#### [WORK TO COMPLETE]
Each line that has the string "area" must be copied from the records below.

╭─ EXTRACTED DATA

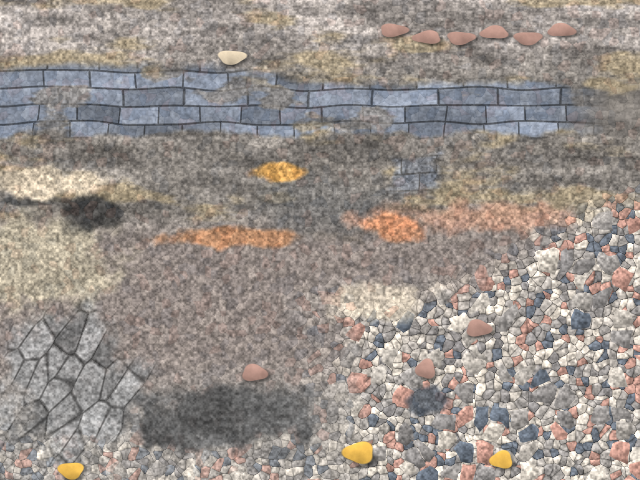
Write a Shadertoy shader that draws this texture.

```glsl
// A weathered rock face: gravelly strata crossed by a cracked blue slate seam,
// with a shaded ledge, rusty stains and a pale scree slope at the lower right.
// Strata are warped height bands; stones are lit Voronoi cells.

vec2 p;
vec3 col;

float hash(vec2 v) {
  return fract(sin(dot(v, vec2(127.1, 311.7))) * 43758.5);
}

float noise(vec2 v) {
  vec2 i = floor(v), f = fract(v);
  f = f * f * (3.0 - 2.0 * f);
  return mix(mix(hash(i), hash(i + vec2(1, 0)), f.x),
    mix(hash(i + vec2(0, 1)), hash(i + 1.0), f.x), f.y);
}

float fbm(vec2 v) {
  float sum = 0.0, amp = 0.5;
  for (int i = 0; i < 5; i++) {
    sum += amp * noise(v);
    v = mat2(1.6, 1.2, -1.2, 1.6) * v + 7.3;
    amp *= 0.5;
  }
  return sum;
}

// Blends in a ragged ellipse; area = centre, radii
void stain(vec4 area, vec3 tint, float opacity) {
  float d = length((p - area.xy) / area.zw) + 1.3 * fbm(p * 22.0) - 0.62;
  col = mix(col, tint, opacity * smoothstep(1.2, 0.65, d));
}

// Voronoi stones: x = edge gap, y = random id, z = facet light
vec3 stones(vec2 v) {
  vec2 nearest, id;
  float first = 9.0, second = 9.0;
  for (int k = 0; k < 9; k++) {
    vec2 c = floor(v) + vec2(k % 3 - 1, k / 3 - 1);
    vec2 r = v - c - 0.1 - 0.8 * vec2(hash(c), hash(c + 71.0));
    float d = length(r);
    if (d < first) { second = first; first = d; nearest = r; id = c; }
    else second = min(second, d);
  }
  return vec3(second - first, hash(id + 19.0), dot(nearest, vec2(-0.5, 0.8)));
}

vec3 stoneColour(float id) {
  vec3 c = mix(vec3(0.48, 0.47, 0.47), vec3(0.88, 0.84, 0.78), fract(id * 7.0));
  c = mix(c, vec3(0.7, 0.54, 0.49), step(0.84, id));
  return mix(c, vec3(0.38, 0.41, 0.45), step(id, 0.15));
}

// One angular stone with a cast shadow
void placeStone(vec4 area, vec3 tint) {
  vec2 q = (p - area.xy) / area.zw;
  float rim = 1.0 + 0.13 * sin(3.0 * atan(q.y, q.x) + area.x * 40.0);
  col *= 0.55 + 0.45 * smoothstep(0.7, 1.3, length(q - vec2(0.15, -0.3)) / rim);
  tint *= 0.8 + 0.13 * q.y + 0.25 * fbm(p * 60.0);
  col = mix(col, tint, smoothstep(1.05, 0.88, length(q) / rim));
}

// Jointed slate courses: x = crack darkness, y = block tone
vec2 slateBlocks(vec2 v) {
  v += 0.012 * vec2(noise(v * 14.0), noise(v * 11.0 + 40.0));
  float row = floor(v.y * 28.0);
  v *= vec2(7.0 + 7.0 * hash(vec2(row, 3)), 28);
  vec2 f = fract(v), gap = min(f, 1.0 - f) * vec2(0.1, 0.036);
  return vec2(smoothstep(0.0035, 0.0005, min(gap.x, gap.y)), hash(floor(v)));
}

void mainImage(out vec4 fragColor, in vec2 fragCoord) {
  p = fragCoord / iResolution.y;
  float broad = fbm(p * 5.0) - 0.48, bedding = fbm(p * vec2(9, 48));
  float y = p.y + 0.07 * broad, bedded = smoothstep(0.48, 0.58, y);

  // Strata, from foot to top
  col = mix(vec3(0.57, 0.55, 0.53), vec3(0.51, 0.47, 0.45), smoothstep(0.12, 0.28, y));
  col = mix(col, vec3(0.45, 0.43, 0.41), bedded);
  col = mix(col, vec3(0.6, 0.57, 0.55), smoothstep(0.83, 0.91, y));
  col *= 1.0 + bedded * (bedding - 0.48);
  float ochre = smoothstep(0.54, 0.7, fbm(p * vec2(7, 22) + 9.0));
  col = mix(col, vec3(0.64, 0.57, 0.44), 0.7 * bedded * ochre);
  stain(vec4(0.68, 0.57, 0.14, 0.07), vec3(0.35), 0.6);

  // Slate seam and its broken remnants below
  float top = mix(0.865, 0.825, smoothstep(0.35, 0.75, p.x));
  float h = p.y + 0.035 * (fbm(p * 18.0) - 0.48);
  float seam = smoothstep(0.715, 0.73, h) * smoothstep(top + 0.01, top - 0.01, h);
  seam *= 1.0 - 0.75 * smoothstep(0.53, 0.62, fbm(p * vec2(9, 20) + 3.0));
  float remnants = smoothstep(0.5, 0.6, fbm(p * vec2(8, 11) + 21.0))
    * smoothstep(0.05, 0.03, abs(y - 0.64)) * smoothstep(0.3, 0.38, p.x);
  vec2 block = slateBlocks(p);
  vec3 slate = mix(vec3(0.38, 0.41, 0.46), vec3(0.55, 0.59, 0.66), block.y);
  slate *= (0.8 + 0.4 * bedding) * (1.0 - 0.5 * block.x);
  col = mix(col, slate, max(seam, 0.65 * remnants) * smoothstep(1.28, 1.15, p.x));

  // Left hollow, shadows and ledge
  float layer = 0.75 + 0.5 * bedding;
  stain(vec4(0.08, 0.46, 0.19, 0.11), vec3(0.66, 0.62, 0.54) * layer, 1.0);
  stain(vec4(0.19, 0.56, 0.07, 0.045), vec3(0.18), 0.85);
  stain(vec4(0.07, 0.583, 0.16, 0.012), vec3(0.22), 0.7);
  stain(vec4(0.1, 0.617, 0.15, 0.032), vec3(0.76, 0.7, 0.61) * layer, 1.0);

  // Rust and pink stains
  stain(vec4(0.98, 0.545, 0.25, 0.035), vec3(0.73, 0.55, 0.46), 0.75);
  stain(vec4(0.83, 0.53, 0.07, 0.03), vec3(0.8, 0.53, 0.37), 0.8);
  stain(vec4(0.46, 0.505, 0.15, 0.022), vec3(0.75, 0.51, 0.34), 0.75);
  stain(vec4(0.58, 0.643, 0.045, 0.02), vec3(0.85, 0.62, 0.31), 0.9);

  // Scree
  float slope = 0.4 + 0.2 * smoothstep(0.9, 1.33, p.x);
  float scree = smoothstep(0.58, 0.82, p.x + 0.25 * broad);
  scree *= smoothstep(slope + 0.05, slope - 0.06, y);
  scree = max(scree, 0.6 * smoothstep(0.16, 0.02, y));
  vec2 q = p + 0.012 * noise(p * 45.0);
  vec3 small = stones(q * 58.0), large = stones(q * 25.0);
  float light = 0.72 + 0.35 * smoothstep(0.0, 0.25, small.x) + 0.3 * small.z;
  col = mix(col, stoneColour(small.y) * light, mix(0.13, 0.9, scree));
  float cobble = smoothstep(0.06, 0.16, large.x) * step(0.62, fract(large.y * 13.0));
  col = mix(col, stoneColour(large.y) * (0.98 + 0.4 * large.z), cobble * scree);
  stain(vec4(0.8, 0.37, 0.11, 0.045), vec3(0.9, 0.84, 0.74), 0.55);

  // Slate rubble and dark slabs
  vec3 shard = stones(mat2(0.9, 0.4, -0.5, 0.8) * p * vec2(24, 14));
  float rubble = (0.38 + 0.24 * shard.y) * (0.55 + 0.5 * smoothstep(0.0, 0.15, shard.x));
  stain(vec4(0.15, 0.19, 0.15, 0.17), vec3(rubble), 0.85);
  stain(vec4(0.47, 0.125, 0.21, 0.07), vec3(0.34) * (0.6 + 0.8 * bedding), 0.9);
  stain(vec4(0.89, 0.16, 0.05, 0.03), vec3(0.31, 0.33, 0.36), 0.85);

  // Grit
  float grit = 0.6 * noise(p * 150.0) + 0.4 * noise(p * 290.0) - 0.5;
  col *= 1.03 + (0.75 - 0.4 * seam) * grit;

  // Lone stones: a pink row at the top, then accents
  vec3 pink = vec3(0.73, 0.58, 0.53), yellow = vec3(0.97, 0.77, 0.36);
  for (float k = 0.0; k < 6.0; k++)
    placeStone(vec4(0.82 + 0.07 * k, 0.92 + 0.02 * hash(vec2(k, 5)), 0.03, 0.014), pink);
  placeStone(vec4(0.483, 0.881, 0.03, 0.015), vec3(0.9, 0.83, 0.72));
  placeStone(vec4(0.997, 0.316, 0.027, 0.018), pink);
  placeStone(vec4(0.887, 0.231, 0.021, 0.021), pink);
  placeStone(vec4(0.53, 0.223, 0.027, 0.018), pink);
  placeStone(vec4(0.148, 0.02, 0.027, 0.018), yellow);
  placeStone(vec4(0.748, 0.057, 0.033, 0.023), yellow);
  placeStone(vec4(1.045, 0.042, 0.024, 0.019), yellow);
  fragColor = vec4(min(col * 1.06, 1.0), 1.0);
}
```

╰─

#### [SOLUTION TO THE EXERCISE]
// Blends in a ragged ellipse; area = centre, radii
void stain(vec4 area, vec3 tint, float opacity) {
  float d = length((p - area.xy) / area.zw) + 1.3 * fbm(p * 22.0) - 0.62;
void placeStone(vec4 area, vec3 tint) {
  vec2 q = (p - area.xy) / area.zw;
  float rim = 1.0 + 0.13 * sin(3.0 * atan(q.y, q.x) + area.x * 40.0);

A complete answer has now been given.